Description: Natural Order, Rosaceae. A tree native to the table-lands of Abyssinia, twenty or more feet in height. Leaves alternate, interruptedly pinnate; flowers dioecious, small, greenish, turning purple, on hairy peduncles.
Uses: The flowers of this tree are the medicinal portion; and appear in commerce in compressed and broken bunches, a foot or more long. They contain a peculiar volatile oil, some bitter resin, and some tannin. It is held in marvelous estimation in Abyssinia, as a remedy for the tapeworm and as a drastic purge; but European and American experience scarcely bears out its reputation. The following is condensed from Pereira:

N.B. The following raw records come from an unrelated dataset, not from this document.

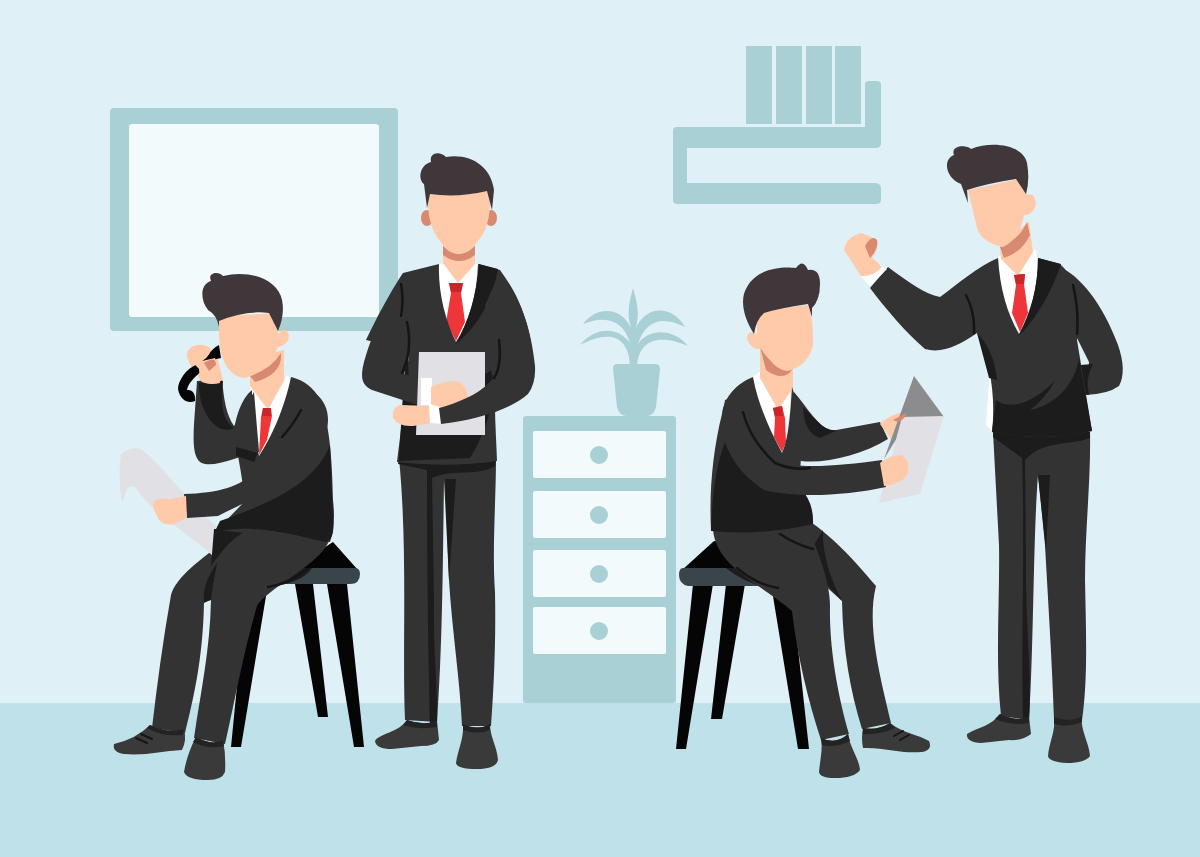
<!DOCTYPE html>
<html lang="en">
<head>
<meta charset="utf-8">
<title>Office meeting illustration</title>
<style>
:root{--wall:#dff1f7;--floor:#bfe2ea;--teal:#a9d1d5;--panel:#f3fafb;--suit:#333333;--shade:#1c1c1c;--shoe:#3b3a3a;--shoe-shade:#232323;--skin:#ffcaaa;--skin-shade:#d88a70;--hair:#40373a;--tie:#ee3539;--tie-shade:#c9262c;--paper:#e1e1e5;--paper-back:#8c8c8e;--seat:#3a454b}
html,body{margin:0;width:1200px;height:857px;overflow:hidden;background:var(--wall)}
svg{display:block}
.floor{fill:var(--floor)}
.teal{fill:var(--teal)}
.panel{fill:var(--panel)}
.suit{fill:var(--suit)}
.shade{fill:var(--shade)}
.shoe{fill:var(--shoe)}
.shoe-shade{fill:var(--shoe-shade)}
.skin{fill:var(--skin)}
.skin-shade{fill:var(--skin-shade)}
.hair{fill:var(--hair)}
.shirt{fill:#fff}
.tie{fill:var(--tie)}
.tie-shade{fill:var(--tie-shade)}
.paper{fill:var(--paper)}
.paper-back{fill:var(--paper-back)}
.seat{fill:var(--seat)}
.black{fill:#050505}
.lace{fill:none;stroke:#161616;stroke-width:2;stroke-linecap:round}
.fold{fill:none;stroke:#151515;stroke-width:2.5;stroke-linecap:round}
</style>
</head>
<body>
<svg width="1200" height="857" viewBox="0 0 1200 857" role="img" aria-label="Four men in black suits working in an office">
<defs>
  <g id="drawer">
    <rect class="panel" width="133" height="47" rx="2"/>
    <circle class="teal" cx="66" cy="24" r="9"/>
  </g>
  <rect id="book" class="teal" width="26" height="78"/>
</defs>

<g id="room">
  <rect width="1200" height="857" fill="var(--wall)"/>
  <rect class="floor" y="703" width="1200" height="154"/>
  <g id="whiteboard">
    <rect class="teal" x="110" y="108" width="288" height="223" rx="4"/>
    <rect class="panel" x="129" y="124" width="250" height="193" rx="3"/>
  </g>
  <g id="shelf">
    <use href="#book" x="746" y="46"/><use href="#book" x="776" y="46"/><use href="#book" x="806" y="46"/><use href="#book" x="835" y="46"/>
    <path class="teal" d="M677 127H865V84Q865 81 869 81H877Q881 81 881 85V143Q881 148 876 148H687V183H876Q881 184 881 188V200Q881 204 876 204H677Q673 204 673 200V131Q673 127 677 127Z"/>
  </g>
  <g id="cabinet">
    <rect class="teal" x="523" y="416" width="153" height="287" rx="3"/>
    <use href="#drawer" x="533" y="431"/><use href="#drawer" x="533" y="491"/><use href="#drawer" x="533" y="550"/><use href="#drawer" x="533" y="607"/>
  </g>
  <g id="plant" class="teal">
    <path d="M613 368Q613 364 618 364H655Q660 364 660 369L656 407Q654 416 646 416H627Q619 416 617 407Z"/>
    <path d="M630 366C629 338 612 328 580 345C596 326 618 327 630 343C624 322 608 314 583 324C596 306 621 306 631 328C626 312 630 300 633 288C637 303 640 312 636 328C645 306 672 304 685 327C662 315 645 321 638 344C648 328 674 328 688 346C657 333 639 341 637 366Z"/>
  </g>
</g>

<g id="man-on-phone">
  <g id="stool-left">
    <path class="black" d="M247 584H268L241 747H231ZM295 584H313L328 717H318ZM327 584H347L364 747H354Z"/>
    <path class="black" d="M333 542L358 570H290Z"/>
    <path class="seat" d="M285 568H355Q360 568 360 574Q360 584 350 584H275Z"/>
    <path class="shade" d="M285 568H312Q302 583 270 587Z"/>
  </g>
  <g id="far-leg-left">
    <path class="suit" d="M226 540C200 560 176 577 171 595C163 640 157 685 152 728L185 733C193 700 203 660 204 602L250 590Z"/>
    <path class="shade" d="M222 556C210 572 202 586 204 603L240 585Z"/>
    <path class="shoe" d="M150 725Q168 734 184 729Q187 740 182 750C162 751 145 756 124 754Q112 752 114 744Q136 739 150 725Z"/>
    <path class="shoe-shade" d="M150 725Q168 734 184 729L183 735Q162 737 147 728Z"/>
    <path class="lace" d="M141 734L152 739M136 738L147 743"/>
  </g>
  <path class="paper" d="M121 455Q128 446 141 449C164 467 181 494 216 526L215 558C187 531 155 517 135 487C124 484 127 495 122 502C119 487 119 466 121 455Z"/>
  <path class="suit" d="M224 527H332C332 548 315 560 290 578C270 592 261 599 257 606C244 650 235 700 225 744L194 738C201 690 210 650 211 600C214 575 219 556 224 527Z"/>
  <path class="shade" d="M214 529H250C232 537 221 552 211 566Z"/>
  <path class="fold" d="M268 587Q288 584 307 569"/>
  <path class="shoe" d="M196 737Q212 746 223 740Q226 755 225 772Q222 780 208 780Q187 780 184 772Q187 754 196 737Z"/>
  <path class="shoe-shade" d="M196 737Q212 746 223 740L224 746Q208 750 193 742Z"/>
  <path class="skin" d="M250 358L284 350V386L271 410L250 396Z"/>
  <path class="skin-shade" d="M250 376Q271 369 281 353Q283 374 255 382Z"/>
  <path class="shirt" d="M250 386L268 410L287 375L295 384L282 424L264 456L252 420Z"/>
  <path class="tie" d="M263 408L271 408L272 416L267 440L259 455L261 417Z"/>
  <path class="tie-shade" d="M263 408H271L271 416H262Z"/>
  <path class="suit" d="M252 390C242 398 234 418 234 438C240 460 243 490 246 500L217 530L330 542Q336 525 333 500C332 460 330 420 318 396C310 384 300 379 291 377C284 410 271 438 259 456C254 432 252 408 252 390Z"/>
  <path class="shade" d="M330 445C315 485 265 505 220 521L214 533C247 522 295 535 325 542Q335 540 333 520Z"/>
  <g id="phone-arm">
    <path class="suit" d="M197 381L222 379C224 400 226 414 234 426L254 392L259 452C242 454 222 466 205 464C193 462 193 444 194 424Z"/>
    <path class="shade" d="M199 383L223 381C221 402 221 419 234 428C216 437 198 410 199 383ZM236 447L258 453L254 462L236 456Z"/>
  </g>
  <path class="suit" d="M315 393C334 408 330 432 317 452C302 481 250 499 218 516L187 518L184 494C218 493 242 487 255 470C270 444 286 425 300 402Z"/>
  <path class="fold" d="M301 410Q293 425 282 437"/>
  <path class="skin" d="M186 496L170 499Q156 497 153 503C152 509 156 513 159 520Q164 526 174 524L187 518Z"/>
  <path class="skin" d="M219 316L276 313L278 334Q285 325 289 335Q289 345 278 347C272 361 260 374 245 378C226 376 220 357 219 335Z"/>
  <path class="hair" d="M208 310C200 300 200 284 211 281C207 272 219 271 223 276C250 269 278 280 282 300Q285 315 278 331L269 313Q245 310 219 321V327Q217 315 208 310Z"/>
  <path class="skin" d="M202 382C197 374 188 365 187 355C187 346 199 342 209 347L218 360L223 380Q212 386 202 382Z"/>
  <path class="black" d="M219 345C210 349 209 357 198 364C186 368 178 381 178 389C180 400 188 404 195 401C196 395 193 389 187 390C189 379 204 371 212 360L221 358Z"/>
  <path class="skin" d="M187 356C188 346 199 342 209 348Q213 354 202 361L215 358L220 383Q208 386 200 380L199 369Z"/>
  <path class="skin-shade" d="M204 363Q216 355 216 365L209 371Z"/>
</g>

<g id="man-with-clipboard">
  <path class="suit" d="M399 458H496C496 500 492 550 495 592C496 640 494 685 491 726H462C460 680 452 630 449 580L444 480C443 540 443 640 437 722L405 720C402 650 408 550 399 458Z"/>
  <path class="shade" d="M399 458H496L495 466C478 477 456 468 432 478L434 600C433 650 438 690 437 724H430C428 650 427 550 427 470L398 464ZM445 479H456L449 580Z"/>
  <path class="shoe" d="M407 720Q423 726 437 721L439 740Q436 746 421 746L392 749Q376 749 375 741C380 733 398 733 407 720Z"/>
  <path class="shoe-shade" d="M407 720Q423 726 437 721V727Q418 730 403 725Z"/>
  <path class="shoe" d="M463 724Q478 731 490 724C490 737 497 746 498 760Q496 769 477 769Q457 769 456 763C458 749 464 739 463 724Z"/>
  <path class="shoe-shade" d="M463 724Q478 731 490 724V730Q478 735 463 730Z"/>
  <path class="shirt" d="M436 264H481L477 310L457 342L440 310Z"/>
  <path class="skin" d="M443 236H475V264L458 283L443 263Z"/>
  <path class="skin-shade" d="M443 246Q458 262 475 246V255Q459 267 443 255Z"/>
  <path class="tie" d="M449 283H463L461 293L465 322L456 341L446 322L451 293Z"/>
  <path class="tie-shade" d="M449 283H463L461 292H451Z"/>
  <path class="suit" d="M439 264C438 292 445 320 456 342C469 322 477 295 478 264L500 270C516 292 529 320 532 350L497 365C493 400 496 430 497 461Q448 468 397 462C401 430 406 390 409 350L366 340C379 313 394 286 403 273Z"/>
  <path class="shade" d="M479 264L498 269C492 300 480 324 456 344C468 322 477 295 479 264ZM407 345C402 400 401 430 399 461L470 458Q494 420 497 365C485 378 455 390 409 380Z"/>
  <path class="suit" d="M409 275C392 290 375 324 364 362C360 378 362 385 372 390L424 407V379L404 374C411 357 411 320 411 300Z"/>
  <path class="fold" d="M402 373Q413 350 407 322M401 316Q404 300 401 284"/>
  <path class="paper" d="M419 352H485V435H416Z"/>
  <path class="skin" d="M430 406L400 405Q391 408 393 418Q398 427 413 426L431 423Z"/>
  <path class="shirt" d="M421 378H432V405H421ZM429 404L441 405L443 424L430 423Z"/>
  <path class="skin" d="M431 387Q443 381 457 381Q469 386 468 402Q461 410 445 409L431 404Z"/>
  <path class="suit" d="M500 272C517 290 531 325 535 366Q536 383 528 394C510 410 475 420 441 424L439 408C465 401 485 390 493 378C487 360 492 335 485 305Z"/>
  <path class="fold" d="M494 378Q502 366 499 340"/>
  <g id="head-front">
    <ellipse class="skin-shade" cx="427" cy="218" rx="6" ry="8"/>
    <ellipse class="skin-shade" cx="491" cy="218" rx="6" ry="8"/>
    <path class="skin" d="M428 190H490Q492 225 478 241Q459 267 440 241Q426 225 428 190Z"/>
    <path class="hair" d="M427 208L424 184C418 180 419 165 431 162C429 152 440 151 446 157C470 153 491 166 494 190L492 210L487 191Q457 198 430 194Z"/>
  </g>
</g>

<g id="man-reading">
  <g id="stool-right">
    <path class="black" d="M693 584H713L686 749H676ZM726 584H745L722 719H711ZM771 584H791L809 749H798Z"/>
    <path class="black" d="M714 541L682 570H790L775 550Z"/>
    <path class="seat" d="M683 568H785V586H688Q679 584 679 575Q679 568 683 568Z"/>
    <path class="shade" d="M726 568H785V586H763Q745 583 726 568Z"/>
  </g>
  <g id="far-leg-right">
    <path class="suit" d="M800 515C832 534 858 565 876 586C866 625 881 680 891 723L862 729C850 690 843 650 842 601L780 545Z"/>
    <path class="shade" d="M823 530C822 555 831 580 842 601L805 560Z"/>
    <path class="shoe" d="M863 728Q877 731 890 723C905 734 917 734 929 741Q933 750 922 752C900 754 885 747 863 748Q861 738 863 728Z"/>
    <path class="shoe-shade" d="M863 728Q877 731 890 723L895 728Q880 735 863 734Z"/>
    <path class="lace" d="M894 736L903 731M900 740L909 735"/>
  </g>
  <path class="suit" d="M713 530L807 524C817 550 830 580 830 606C829 650 839 700 849 734L821 740C808 700 797 655 792 611C760 583 717 568 713 530Z"/>
  <path class="fold" d="M737 568Q755 584 778 588M780 534Q797 545 813 549"/>
  <path class="shoe" d="M821 738Q836 745 848 734C850 748 859 758 860 770Q854 778 835 778Q820 778 819 772C820 760 823 750 821 738Z"/>
  <path class="shoe-shade" d="M821 738Q836 745 848 734L850 741Q836 748 822 745Z"/>
  <path class="shirt" d="M751 378L763 370L790 388V410L783 450L768 425Z"/>
  <path class="skin" d="M760 344L793 362V388L778 410L760 378Z"/>
  <path class="skin-shade" d="M760 347Q770 366 792 370Q783 382 766 370Z"/>
  <path class="tie" d="M773 408L782 406L785 418L786 442L782 452L774 437L775 418Z"/>
  <path class="tie-shade" d="M773 408L782 406L783 416H775Z"/>
  <path class="suit" d="M753 377C738 383 724 396 722 414C713 450 709 490 711 530Q762 540 813 524Q812 500 798 485C804 450 802 415 792 387C790 420 788 440 782 453C770 430 758 405 753 377Z"/>
  <path class="shade" d="M727 437C715 465 712 500 711 531Q762 536 813 524Q814 502 800 488C762 490 735 466 727 437Z"/>
  <path class="suit" d="M794 392C809 410 817 425 831 431L880 422L888 439C862 455 825 464 801 461L791 430Z"/>
  <path class="shade" d="M803 407L818 422Q828 432 838 430L820 438Q804 433 803 407Z"/>
  <path class="skin" d="M880 424C888 416 899 412 906 413Q907 417 899 422L891 439Z"/>
  <path class="paper-back" d="M914 376L944 417L902 430L884 459Z"/>
  <path class="paper" d="M902 417L944 416C936 440 928 468 920 494L879 503Z"/>
  <path class="skin-shade" d="M893 420L906 413Q908 417 898 422Z"/>
  <path class="suit" d="M725 400C740 394 755 405 761 424L776 462C800 469 840 466 882 460L886 487C845 496 795 498 764 490C738 473 724 450 721 425Z"/>
  <path class="fold" d="M743 412Q750 440 775 463M775 463Q794 471 810 468"/>
  <path class="skin" d="M880 463Q890 455 902 455Q910 460 908 472Q904 484 884 486Z"/>
  <path class="skin" d="M757 310L808 305Q814 320 813 345Q809 365 788 371Q773 370 764 349Q751 351 747 339Q747 329 757 334Z"/>
  <path class="hair" d="M754 334C744 318 739 300 747 287C757 268 783 266 796 268Q803 258 808 270Q820 268 820 284Q820 300 812 308V317L808 304Q780 308 764 313Q756 320 754 334Z"/>
</g>

<g id="man-speaking">
  <path class="suit" d="M993 432H1090C1091 480 1085 530 1085 580C1086 630 1088 680 1082 720H1054C1052 660 1048 600 1045 545L1038 475C1033 540 1034 640 1029 720L1001 716C995 660 1000 600 999 545Z"/>
  <path class="shade" d="M993 432H1090V438C1070 446 1045 439 1025 460L1026 560C1025 620 1032 670 1029 721L1023 720C1021 640 1025 540 1022 458L993 437ZM1038 475H1050L1046 550Z"/>
  <path class="shoe" d="M1000 714Q1016 722 1029 717L1031 734Q1022 741 1009 740L981 743Q966 742 967 734C979 727 991 726 1000 714Z"/>
  <path class="shoe-shade" d="M1000 714Q1016 722 1029 717V723Q1012 726 995 719Z"/>
  <path class="shoe" d="M1054 717Q1070 723 1082 716C1080 730 1089 742 1090 756Q1085 763 1067 763Q1049 762 1048 756C1049 742 1056 731 1054 717Z"/>
  <path class="shoe-shade" d="M1054 717Q1070 723 1082 716V722Q1068 728 1054 724Z"/>
  <path class="shirt" d="M978 334L996 376L993 432L986 425L989 380ZM998 256L1036 250L1040 280L1020 334L1002 300Z"/>
  <path class="skin" d="M1000 244L1029 222L1033 252L1018 276L1001 259Z"/>
  <path class="skin-shade" d="M1000 247Q1019 240 1027 222L1030 235Q1022 252 1004 258Z"/>
  <path class="tie" d="M1014 275L1025 274L1024 284L1028 313L1020 332L1012 313L1016 285Z"/>
  <path class="tie-shade" d="M1014 275L1025 274L1024 284H1016Z"/>
  <path class="suit" d="M1056 265C1081 275 1103 305 1118 345Q1127 371 1119 386Q1108 394 1086 395L1089 362L1074 332Z"/>
  <path class="shade" d="M1080 365L1093 364Q1085 378 1089 395L1080 393Z"/>
  <path class="suit" d="M998 258C1000 290 1008 315 1019 334C1031 312 1038 287 1038 258L1060 264C1078 280 1081 310 1077 340L1092 431Q1043 442 992 432C996 396 990 360 977 333C960 345 942 354 925 349C906 333 885 308 870 288L888 267C908 282 925 294 940 297C958 284 978 266 998 258Z"/>
  <path class="shade" d="M1038 258L1061 264C1051 293 1038 316 1019 336C1031 312 1038 287 1038 258ZM1079 358C1075 385 1055 405 1030 410Q1045 399 1055 381C1030 405 1010 410 996 400L992 432Q1043 442 1092 431ZM977 333Q994 350 997 380L989 378Z"/>
  <path class="fold" d="M974 333Q975 312 966 295M1077 334Q1079 310 1073 285"/>
  <path class="shirt" d="M861 277L880 265L887 269L870 286Z"/>
  <path class="skin" d="M861 276L844 250Q846 237 861 233Q871 236 877 241Q878 252 872 257L882 267Q873 277 861 276Z"/>
  <path class="skin-shade" d="M865 246Q872 234 877 240Q879 248 870 258Z"/>
  <path class="skin" d="M968 190L1024 178L1027 195Q1035 192 1036 204Q1033 216 1024 215Q1019 240 1003 247Q982 243 977 228Z"/>
  <path class="hair" d="M968 203L961 184C946 178 942 160 954 155C950 146 966 144 971 149C994 140 1024 146 1027 163Q1030 180 1026 194L1016 179Q989 183 967 190Z"/>
</g>
</svg>
</body>
</html>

The physiological effects are not in general very great. The flavor, though not strong, is not agreeable, and may create disgust. It sometimes excites heat, nausea, even vomiting, and thirst; and acts on the bowels only occasionally. Its anthelmintic properties depend entirely on its poisoning the worm; and it often has to be followed by a cathartic. In the case of a French woman, it brought away the worms, only one of which retained any life. The conflicting results following its use are doubtless due to the fact that it sensibly loses its properties by age. It seems most effective against the Tenia solium; but has been known to expel the tapeworm of Switzerland–Bothriocephalus latus. No ill effects have resulted from its use in this country. It is administered by infusion, which may be prepared as follows: Kousso, in fine powder, one ounce; boiling water, four ounces. Infuse in a covered vessel for fifteen minutes. Take it in the morning, fasting, by stirring up this infusion and drinking powder and all, at three or four doses ten minutes apart. If the bowels do not move in four hours, take a prompt purge.
The Physiomedical Dispensatory, 1869, was written by William Cook, M.D.
It was scanned by Paul Bergner at http://medherb.com